February 10, 2012

Hail & Farewell, Alexander Pushkin


Pushkin's death mask

Among the many abstractions abandoned by modernity and rarely confronted in cosmopolitan, “First World” settings like the one I’m self-congratulatingly writing from, if you will allow that unfashionable designation (especially since, lately, the always permeable boundaries between the first and last worlds are, in many places, “under water”—the last shall be first, and the first last), among those anachronisms—like “Nobility,” for example—“Honor” seems to have occupied the waking hours of 19thcentury man (and woman, primarily as goad and spectator) to a much greater degree than we moderns. As far as I can tell, we never think about it.

And yet honor forms the ground of much of our literary inheritance. (Melville House has recently published five books, sharing the title The Duel, that would be inconceivable without it. Joseph Conrad’s version has the alternative title: The Point of Honor.)

Honor was once the preserve of aristocrats—whose values are, for the most part, utterly unrecognizable to us. In our topsy-turvy world, the best educated and most prosperous are the least likely to engage in personal combat to defend a swollen sense of integrity. We rely on the state to redress insults, when we don’t ignore them altogether (discretion being the better part of valor, and all that). Honor today is the currency of prisons and ghettos.

Whether honor’s disappearance has to do with the “feminization” of culture, the diffusion of psychology and the contingency of the self, democratization, or affluence—has probably been explicated by somebody, somewhere.  It happened without the Skinner box, that much I know.  Well, good riddance. As Sugar Ray Robinson once said, “I ain’t never liked violence.”

On this date, February 10th, in 1837, Alexander Pushkin, who, embodying the Romantic, created modern Russian literature, was stupidly killed in a duel, abandoning his wife and three children. He was 37. He was shot in the stomach by Georges d’Anthès, whom Pushkin had accused of unseemly approaches toward his wife, Natalya.

Pushkin’s death agonies were witnessed by his friend and fellow poet Vasily Zhukovsky and were reported in a letter to Pushkin’s father:

Have I … long … to … be tortured thus?… Pray … haste!” This he repeated several times afterwards, “Will the end be soon?” and he always added, “Pray … make haste!

Of his wife, Pushkin said, “Poor thing! She suffers innocently. The world will tear her to pieces.

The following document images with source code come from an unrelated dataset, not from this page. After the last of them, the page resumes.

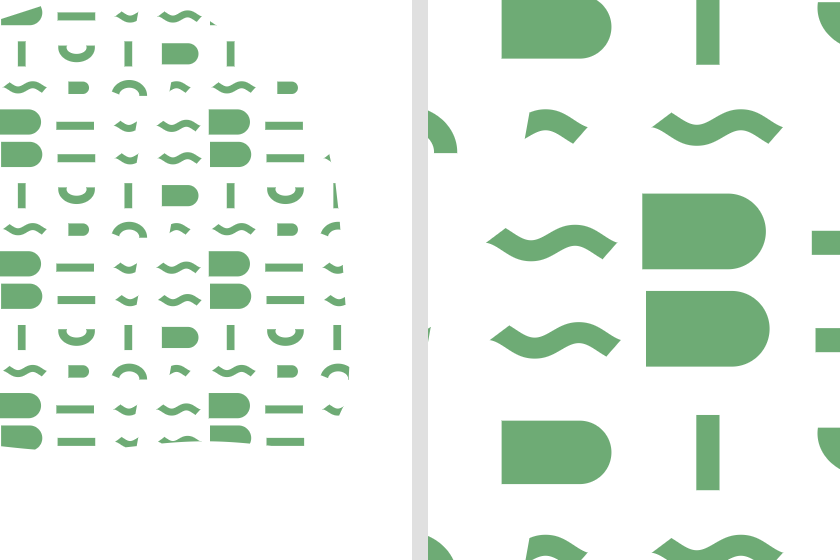
Left, the full canvas; right, a detail of the centre.
A Shadertoy shader for this pattern:

```glsl
// Green cut-out shapes (bullets, bars, waves, cups and arches) on white.
// One tile of distance functions repeats about 1.7 times across and 3.2 down,
// trimmed by a freehand outline. Units: canvas height = 768, y points down.

float box(vec2 p, vec2 halfSize) {
    vec2 d = abs(p) - halfSize;
    return length(max(d, 0.0)) + min(max(d.x, d.y), 0.0);
}

// Bar with a round right end; p is measured from the centre of the cap.
float bullet(vec2 p, float len, float r) {
    return p.x > 0.0 ? length(p) - r : max(abs(p.y) - r, -p.x - len);
}

// Elliptical ring of roughly constant thickness.
float ring(vec2 p, vec2 radii, float halfWidth) {
    float k = length(p / radii);
    float g = length(p / (radii * radii));
    return abs(k * (k - 1.0) / max(g, 1e-4)) - halfWidth;
}

// S-shaped ribbon with slanted ends.
float wave(vec2 p) {
    float y = p.y + 3.9 * sin(0.15 * p.x) - 0.035 * p.x;
    float slope = 0.585 * cos(0.15 * p.x) - 0.035;
    float d = abs(y) / sqrt(1.0 + slope * slope) - 4.8;
    float leftCut = -dot(p - vec2(-26.0, -3.6), vec2(0.6, 0.8));
    float rightCut = dot(p - vec2(26.0, 3.6), vec2(0.75, 0.66));
    return max(d, max(leftCut, rightCut));
}

// Half of the ribbon: side -1 keeps the left, +1 the right.
float halfWave(vec2 p, float side) {
    return max(wave(p), -side * (p.x + 0.18 * p.y - max(side, 0.0) * 1.5));
}

float cup(vec2 p) {
    return max(ring(p, vec2(19.4, 14.5), 5.7), -2.6 - p.y);
}

float arch(vec2 p) {
    float d = ring(p, vec2(19.2, 16.0), 5.3);
    float leftCut = (p.y + 1.5 - 0.4 * (p.x + 14.0)) * 0.93;
    return max(d, max(p.y - 0.5, leftCut));
}

// Row used twice per tile: bullet, bar, half wave, wave.
float wideRow(vec2 p) {
    float d = bullet(p - vec2(40.7, 17.3), 39.2, 17.3);
    d = min(d, box(p - vec2(104.8, 22.5), vec2(25.8, 5.5)));
    d = min(d, halfWave(p - vec2(188.5, 22.6), -1.0));
    return min(d, wave(p - vec2(247.2, 22.6)));
}

float tile(vec2 p) {
    float d = min(wideRow(p), wideRow(p - vec2(-1.7, 150.0)));
    // Upright bars, cup and medium bullet
    d = min(d, box(p - vec2(29.8, 73.9), vec2(5.3, 17.2)));
    d = min(d, cup(p - vec2(105.0, 65.1)));
    d = min(d, box(p - vec2(176.0, 73.9), vec2(5.3, 17.2)));
    d = min(d, bullet(p - vec2(257.7, 73.8), 35.7, 14.5));
    // Wave, small bullet, arch and half wave
    d = min(d, wave(p - vec2(34.8, 119.8)));
    d = min(d, bullet(p - vec2(113.6, 120.4), 19.8, 8.5));
    d = min(d, arch(p - vec2(177.2, 131.0)));
    return min(d, halfWave(p - vec2(232.0, 119.8), 1.0));
}

// Signed distance to the irregular outline that trims the pattern.
float outline(vec2 p) {
    const int N = 21;
    vec2 v[N] = vec2[N](
        vec2(-9, 29.5), vec2(56, 8.5), vec2(130, -9), vec2(255, 5),
        vec2(288, 29), vec2(325, 54), vec2(350, 78), vec2(385, 93),
        vec2(413, 109), vec2(432, 150), vec2(451.5, 211), vec2(460, 251),
        vec2(466, 304), vec2(473, 407), vec2(479.5, 495), vec2(478, 522),
        vec2(471, 557), vec2(465, 570), vec2(441, 601), vec2(418, 640),
        vec2(-9, 640));
    float d = 1e9, s = 1.0;
    for (int i = 0, j = N - 1; i < N; j = i, i++) {
        vec2 e = v[j] - v[i], w = p - v[i];
        vec2 b = w - e * clamp(dot(w, e) / dot(e, e), 0.0, 1.0);
        d = min(d, dot(b, b));
        bvec3 c = bvec3(p.y >= v[i].y, p.y < v[j].y, e.x * w.y > e.y * w.x);
        if (all(c) || all(not(c))) s = -s;
    }
    // Wavy lower edge
    float lower = p.y - 611.8 - 6.6 * sin(p.x / 59.7);
    return max(s * sqrt(d), lower);
}

void mainImage(out vec4 fragColor, in vec2 fragCoord) {
    float pixel = 768.0 / iResolution.y;
    vec2 p = vec2(fragCoord.x, iResolution.y - fragCoord.y) * pixel;

    vec2 cell = mod(p + 4.0, vec2(286.5, 194.5)) - 4.0;
    float d = max(tile(cell), outline(p));

    float ink = clamp(0.5 - d / pixel, 0.0, 1.0);
    fragColor = vec4(mix(vec3(1.0), vec3(0.43, 0.67, 0.46), ink), 1.0);
}
```
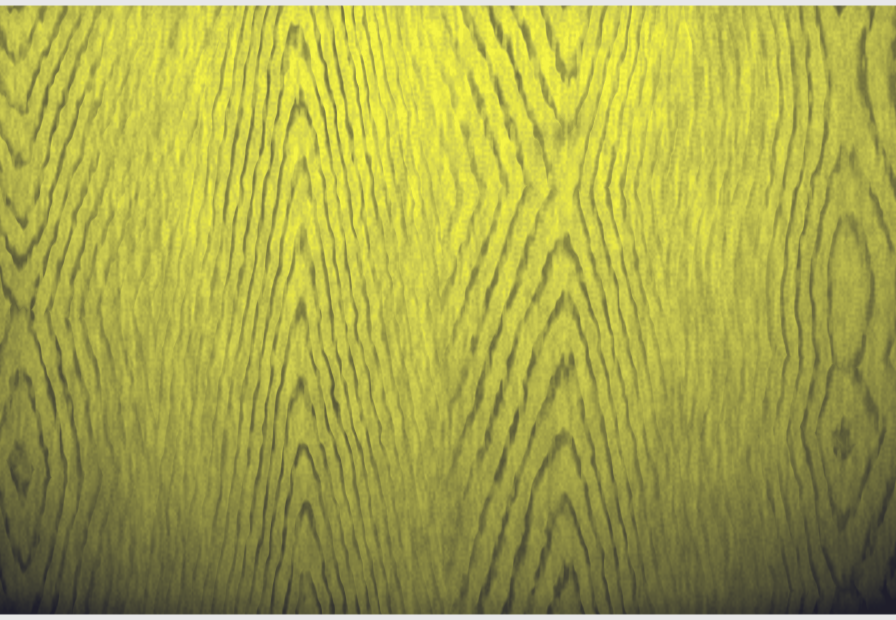
Reproduce this texture procedurally as a WebGL 1 fragment shader.

```glsl
precision highp float;
// Yellow stained oak board, lit from the top centre, between pale strips.
// Growth rings are level lines of four joined ridges, broken up by
// stretched noise; fine pores and a soft vignette complete the surface.

uniform vec2 u_resolution;

float hash(vec2 p) {
  return fract(sin(dot(p, vec2(127.1, 311.7))) * 43758.545);
}

float noise(vec2 p) {
  vec2 i = floor(p);
  vec2 f = fract(p);
  f = f * f * (3.0 - 2.0 * f);
  return mix(mix(hash(i), hash(i + vec2(1.0, 0.0)), f.x),
             mix(hash(i + vec2(0.0, 1.0)), hash(i + 1.0), f.x), f.y);
}

// Rounded distance from a vertical axis, with a slope for each side.
float ridge(float x, float axis, float leftSlope, float rightSlope) {
  float d = x - axis;
  return (sqrt(d * d + 0.0003) - 0.0173) * (d < 0.0 ? leftSlope : rightSlope);
}

// Ring height: rising profiles make arches, falling ones make V shapes.
float ringField(vec2 p) {
  float y = p.y;
  float leftEdge = 0.70 + ridge(p.x, 0.03, 4.0, 4.0)
    + min(0.9 * abs(y - 0.24), 0.23 - 1.3 * (y - 0.5));
  float tallArch = y + ridge(p.x, 0.485 + 0.02 * (0.5 - y), 6.0, 5.8);
  float pinchedArch = 1.356 - abs(y - 0.70) + ridge(p.x, 0.913, 3.0, 5.0);
  float rightEdge = 0.60 + ridge(p.x, 1.356, 4.8, 2.4)
    + min(0.9 * abs(y - 0.30), 0.18 + 0.12 * sin(9.0 * y));
  return min(min(leftEdge, tallArch), min(pinchedArch, rightEdge));
}

// Dark band that builds up gradually and ends more sharply.
float ringBand(float field) {
  float t = fract(field / 0.11);
  return smoothstep(0.32, 0.60, t) * (1.0 - smoothstep(0.66, 0.82, t));
}

void main() {
  vec2 uv = gl_FragCoord.xy / u_resolution;
  vec2 p = vec2(uv.x * u_resolution.x / u_resolution.y, uv.y);

  // Uneven growth and ragged ring edges
  vec2 warped = p;
  warped.x += 0.016 * (noise(p * vec2(7.0, 5.0)) - 0.5);
  warped.x += 0.005 * (noise(p * vec2(45.0, 28.0) + 9.0) - 0.5);
  warped.y += 0.035 * (noise(p * vec2(16.0, 9.0) + 4.0) - 0.5);
  warped.y += 0.022 * (noise(p * vec2(130.0, 55.0)) - 0.5);
  float field = ringField(warped);

  // Strong figure near the ridge axes, calmer straight grain between them
  float figure = 1.0 - smoothstep(0.07, 0.20, abs(p.x - 0.49));
  figure = max(figure, 1.0 - smoothstep(0.09, 0.20, abs(p.x - 0.89)));
  figure = max(figure, 1.0 - smoothstep(0.08, 0.22, p.x));
  figure = max(figure, smoothstep(1.20, 1.32, p.x));
  float dashes = smoothstep(0.15, 0.65, noise(p * vec2(150.0, 38.0) + 21.0));
  float patches = 0.6 + 0.6 * noise(p * vec2(11.0, 6.0) + 31.0);
  float rings = ringBand(field) * mix(0.30, 1.0, figure)
    * (0.35 + 0.65 * dashes) * patches;

  // Pores: long streaks, short ticks and sandy grit
  float streaks = noise(vec2(warped.x * 165.0, p.y * 16.0)) - 0.5;
  float ticks = noise(vec2(warped.x * 210.0, p.y * 70.0) + 50.0) - 0.5;
  float grit = noise(p * vec2(290.0, 210.0) + 80.0) - 0.5;
  float broad = noise(vec2(p.x * 28.0, p.y * 2.0) + 13.0) - 0.5;
  float pores = mix(0.22, 0.13, figure) * streaks
    + 0.13 * ticks + 0.10 * grit + 0.07 * broad;

  // Short smudge above the pinch of the second arch
  vec2 smudge = (p - vec2(0.905, 0.785 + 0.5 * (p.x - 0.905)))
    / vec2(0.055, 0.025);
  rings = max(rings, 0.65 * exp(-dot(smudge, smudge)) * (0.4 + 0.6 * dashes));

  // Light falls off toward the bottom and sides
  float drop = 1.0 - uv.y;
  float side = abs(uv.x - 0.48) / 0.52;
  float light = 0.91 - 0.46 * drop * drop - 0.20 * pow(side, 2.2);
  light -= 0.12 * smoothstep(0.65, 1.0, drop) * side;
  light -= 0.07 * smoothstep(0.94, 1.0, drop);
  light -= 0.05 * smoothstep(0.95, 1.0, uv.y);
  float tone = light * (1.0 + pores) * (1.0 - 0.40 * rings);
  tone = clamp(tone, 0.12, 0.96);
  vec3 wood = vec3(tone, tone * 0.995, 0.14 + 0.22 * tone);
  wood.b -= 0.07 * smoothstep(0.80, 0.95, tone);

  // Pale strips along the top and bottom
  float edge = min(uv.y, 1.0 - uv.y);
  float strip = 1.0 - smoothstep(0.007, 0.011, edge);
  gl_FragColor = vec4(mix(wood, vec3(0.91), strip), 1.0);
}
```
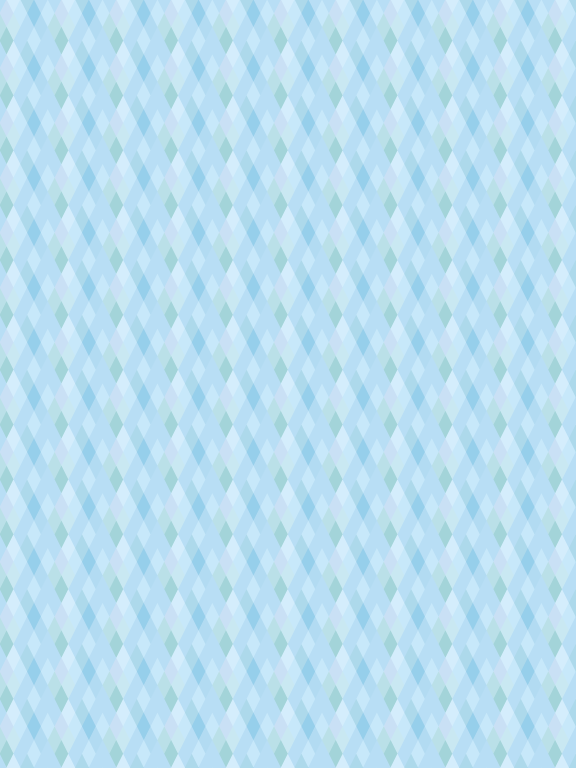
Reproduce this pattern procedurally as a Shadertoy shader.

```glsl
const float TILES_DOWN = 14.0;
const vec2 TILE_ORIGIN = vec2(0.12, 0.74);
const int SAMPLES = 4;

// Pale blues with a few sage, mint and lavender accents
const vec3 PALETTE[10] = vec3[10](
    vec3(0.64, 0.83, 0.85),  // sage
    vec3(0.83, 0.93, 0.99),  // frost
    vec3(0.79, 0.88, 0.96),  // lavender
    vec3(0.59, 0.81, 0.92),  // azure
    vec3(0.72, 0.87, 0.96),  // sky
    vec3(0.78, 0.91, 0.98),  // pale sky
    vec3(0.79, 0.91, 0.95),  // mint
    vec3(0.68, 0.85, 0.92),  // steel
    vec3(0.73, 0.88, 0.91),  // seafoam
    vec3(0.70, 0.86, 0.95)   // deep sky
);

// Palette entry of each diamond in a tile, four rows of four
const int WEAVE[16] = int[16](
    0, 4, 5, 4,
    1, 7, 4, 4,
    2, 5, 3, 5,
    6, 4, 9, 8
);

// Indices of the rising and falling bands that cross at p
ivec2 bandIndices(vec2 p) {
    return ivec2(floor(vec2(4.0 * p.x + 2.0 * p.y, 4.0 * p.x - 2.0 * p.y) + 0.5));
}

// Colour of the diamond where two bands cross
vec3 diamondColor(ivec2 bands) {
    int row = bands.x - bands.y;
    int column = bands.y + (row >> 1);
    return PALETTE[WEAVE[(row & 3) * 4 + (column & 3)]];
}

// Canvas position to tile units, with y running downwards
vec2 toTiles(vec2 coord, float height) {
    vec2 p = coord / height * TILES_DOWN;
    return vec2(p.x, TILES_DOWN - p.y) - TILE_ORIGIN;
}

void mainImage(out vec4 fragColor, in vec2 fragCoord) {
    // Average a grid of samples to smooth the diamond edges
    vec3 color = vec3(0.0);
    for (int i = 0; i < SAMPLES * SAMPLES; i++) {
        vec2 offset = (vec2(i % SAMPLES, i / SAMPLES) + 0.5) / float(SAMPLES) - 0.5;
        vec2 p = toTiles(fragCoord + offset, iResolution.y);
        color += diamondColor(bandIndices(p));
    }
    fragColor = vec4(color / float(SAMPLES * SAMPLES), 1.0);
}
```
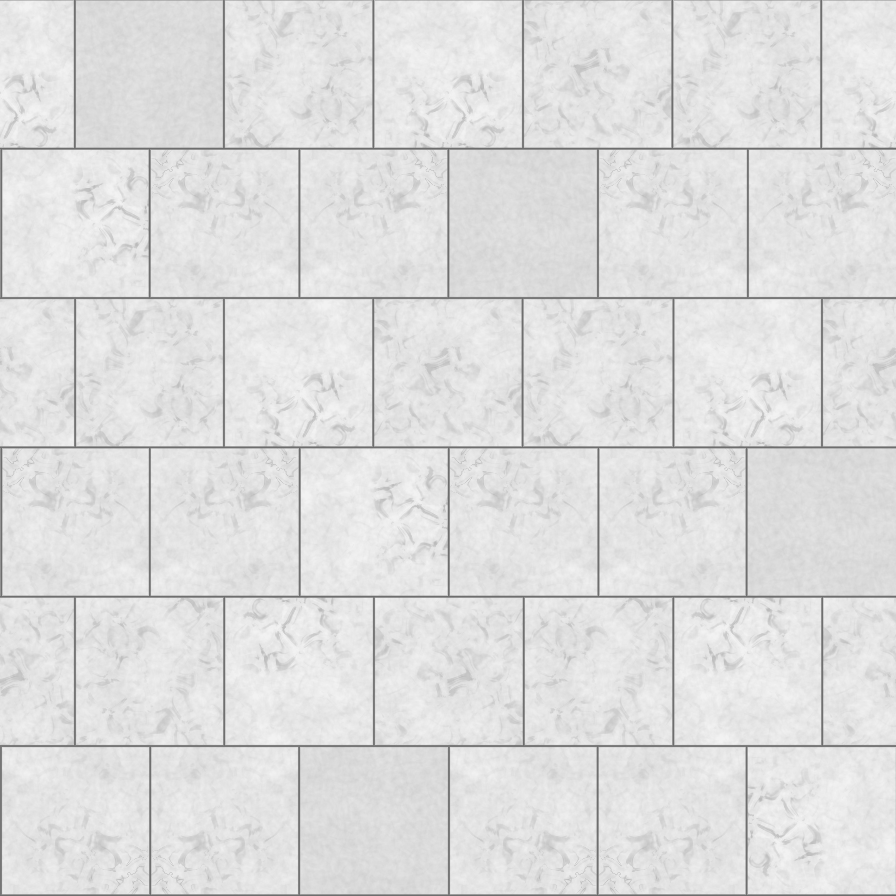
Reproduce this texture procedurally as a three.js fragment shader.

```glsl
// Pale grey stone tiles in a half-offset bond with thin dark joints.
#define TILES 6.0
#define SHIFT 0.0007
#define JOINT_HALF 0.0011
#define JOINT_SOFT 0.0009
#define JOINT_WOBBLE 0.012
#define JOINT_COLOR vec3(0.43)
#define STONE_BASE 0.897
#define FLAKE_DEPTH 0.11
#define MOTTLE_DEPTH 0.075
#define GRAIN_DEPTH 0.06

varying vec2 vUv;

float hash(vec2 p) {
  vec3 q = fract(vec3(p.xyx) * 0.1031);
  q += dot(q, q.yzx + 33.33);
  return fract((q.x + q.y) * q.z);
}

// Gradient noise, roughly -0.7 to 0.7
float cornerSlope(vec2 cell, vec2 offset) {
  float angle = 6.2832 * hash(cell);
  return dot(vec2(cos(angle), sin(angle)), offset);
}

float noise(vec2 p) {
  vec2 c = floor(p), f = p - c;
  vec2 u = f * f * f * (f * (f * 6.0 - 15.0) + 10.0);
  vec2 e = vec2(1.0, 0.0);
  float low = mix(cornerSlope(c, f), cornerSlope(c + e, f - e), u.x);
  float high = mix(cornerSlope(c + e.yx, f - e.yx), cornerSlope(c + 1.0, f - 1.0), u.x);
  return mix(low, high, u.y);
}

float fbm(vec2 p) {
  float sum = 0.0, amp = 0.57;
  for (int i = 0; i < 3; i++) {
    sum += amp * noise(p);
    p = p * 2.03 + 7.3;
    amp *= 0.5;
  }
  return sum;
}

// Soft round mask, broken up by noise
float patchMask(vec2 p, vec2 center, float radius, float rough) {
  return 1.0 - smoothstep(0.2 * radius, radius, length(p - center) + rough);
}

// Brightness of one tile face; kinds: 0 speckled, 1 cloudy, 2 patchy, 3 plain
float stone(vec2 face, float kind, float variant) {
  vec2 seed = vec2(31.0 * kind + 13.0 * variant, 17.0 * kind + 5.0);
  float mottle = fbm(face * 3.5 + seed);
  vec2 warp = vec2(noise(face * 7.0 + seed), noise(face * 7.0 - seed));
  float flakeNoise = fbm(face * 13.0 + warp * 1.6 + seed * 2.0);
  float grain = fbm(face * 24.0 - warp + seed * 3.0);
  float flakes = smoothstep(0.0, 0.3, flakeNoise);

  float base = STONE_BASE;
  float density = clamp(0.55 - 1.4 * mottle, 0.1, 1.0);
  float mottleDepth = MOTTLE_DEPTH;
  float vein = 0.0;
  if (kind > 2.5) {
    base -= 0.037;
    density = 0.15;
    mottleDepth *= 0.45;
  } else if (kind > 1.5) {
    base += 0.016;
    density = 0.25 + 1.1 * patchMask(face, vec2(0.8, 0.55), 0.48, 0.6 * mottle);
  } else if (kind > 0.5) {
    density = 0.25 + 0.5 * patchMask(face, vec2(0.42, 0.68), 0.45, 0.8 * mottle);
    float ridge = abs(fbm(face * 8.0 + warp + seed));
    vein = 1.0 - smoothstep(0.0, 0.06, ridge);
    vein *= patchMask(face, vec2(0.16, 0.84), 0.24, 0.3 * mottle);
  }
  float pale = smoothstep(0.12, 0.35, -flakeNoise);
  return base + mottleDepth * mottle + GRAIN_DEPTH * grain
    - FLAKE_DEPTH * (flakes * density + vein) + 0.025 * pale * density;
}

float jointOffset(float index, float row) {
  return JOINT_WOBBLE * (hash(vec2(mod(index, TILES), row + 40.0)) - 0.5);
}

void main() {
  // Bond layout: every second course moves by half a tile
  vec2 grid = (vUv - SHIFT) * TILES;
  float row = mod(floor(grid.y), TILES);
  float odd = mod(row, 2.0);
  grid.x -= 0.5 * odd;
  float col = floor(grid.x);
  vec2 local = fract(grid);

  // Kind of face: patchy tiles recur along each course, plain ones are rare
  float start = odd > 0.5 ? floor((row + 3.0) / 4.0) : floor(5.0 - 1.25 * row);
  float phase = mod(col - start, odd > 0.5 ? 3.0 : 6.0);
  bool plain = odd > 0.5 ? (row > 4.5 && abs(col) < 0.5) : abs(phase - 3.0) < 0.5;
  float kind = plain ? 3.0 : (phase < 0.5 ? 2.0 : 1.0 - odd);

  // Each course turns its faces; cloudy faces are also mirrored
  vec2 dir = odd > 0.5 ? vec2(0.0, row < 1.5 ? 1.0 : -1.0) : vec2(row < 0.5 ? -1.0 : 1.0, 0.0);
  vec2 q = local - 0.5;
  vec2 face = vec2(dot(q, dir), dot(q, vec2(-dir.y, dir.x))) + 0.5;
  bool cloudy = abs(kind - 1.0) < 0.5;
  if (cloudy && mod(phase, 3.0) > 1.5) face.x = 1.0 - face.x;
  float shade = stone(face, kind, kind < 0.5 ? phase : 0.0);

  // Joints, with upright ones slightly off the grid
  float left = abs(local.x - jointOffset(col, row));
  float right = abs(local.x - 1.0 - jointOffset(col + 1.0, row));
  float level = min(local.y, 1.0 - local.y);
  float dist = min(min(left, right), level) / TILES;
  float joint = 1.0 - smoothstep(JOINT_HALF - JOINT_SOFT, JOINT_HALF + JOINT_SOFT, dist);

  gl_FragColor = vec4(mix(vec3(clamp(shade, 0.0, 0.95)), JOINT_COLOR, joint), 1.0);
}
```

In memoriam, Melville House is offering, for one day only, half off the price of the print edition of Pushkin’s Tales of Belkin. The ebook edition is only $1.99. (Both versions available here.) Then, all day Saturday and Sunday, buy all five Duels for only $29.95 (in print) or only $14.95 for our specially Illuminated ebooks.


Dan O'Connor is the Managing Editor of Melville House.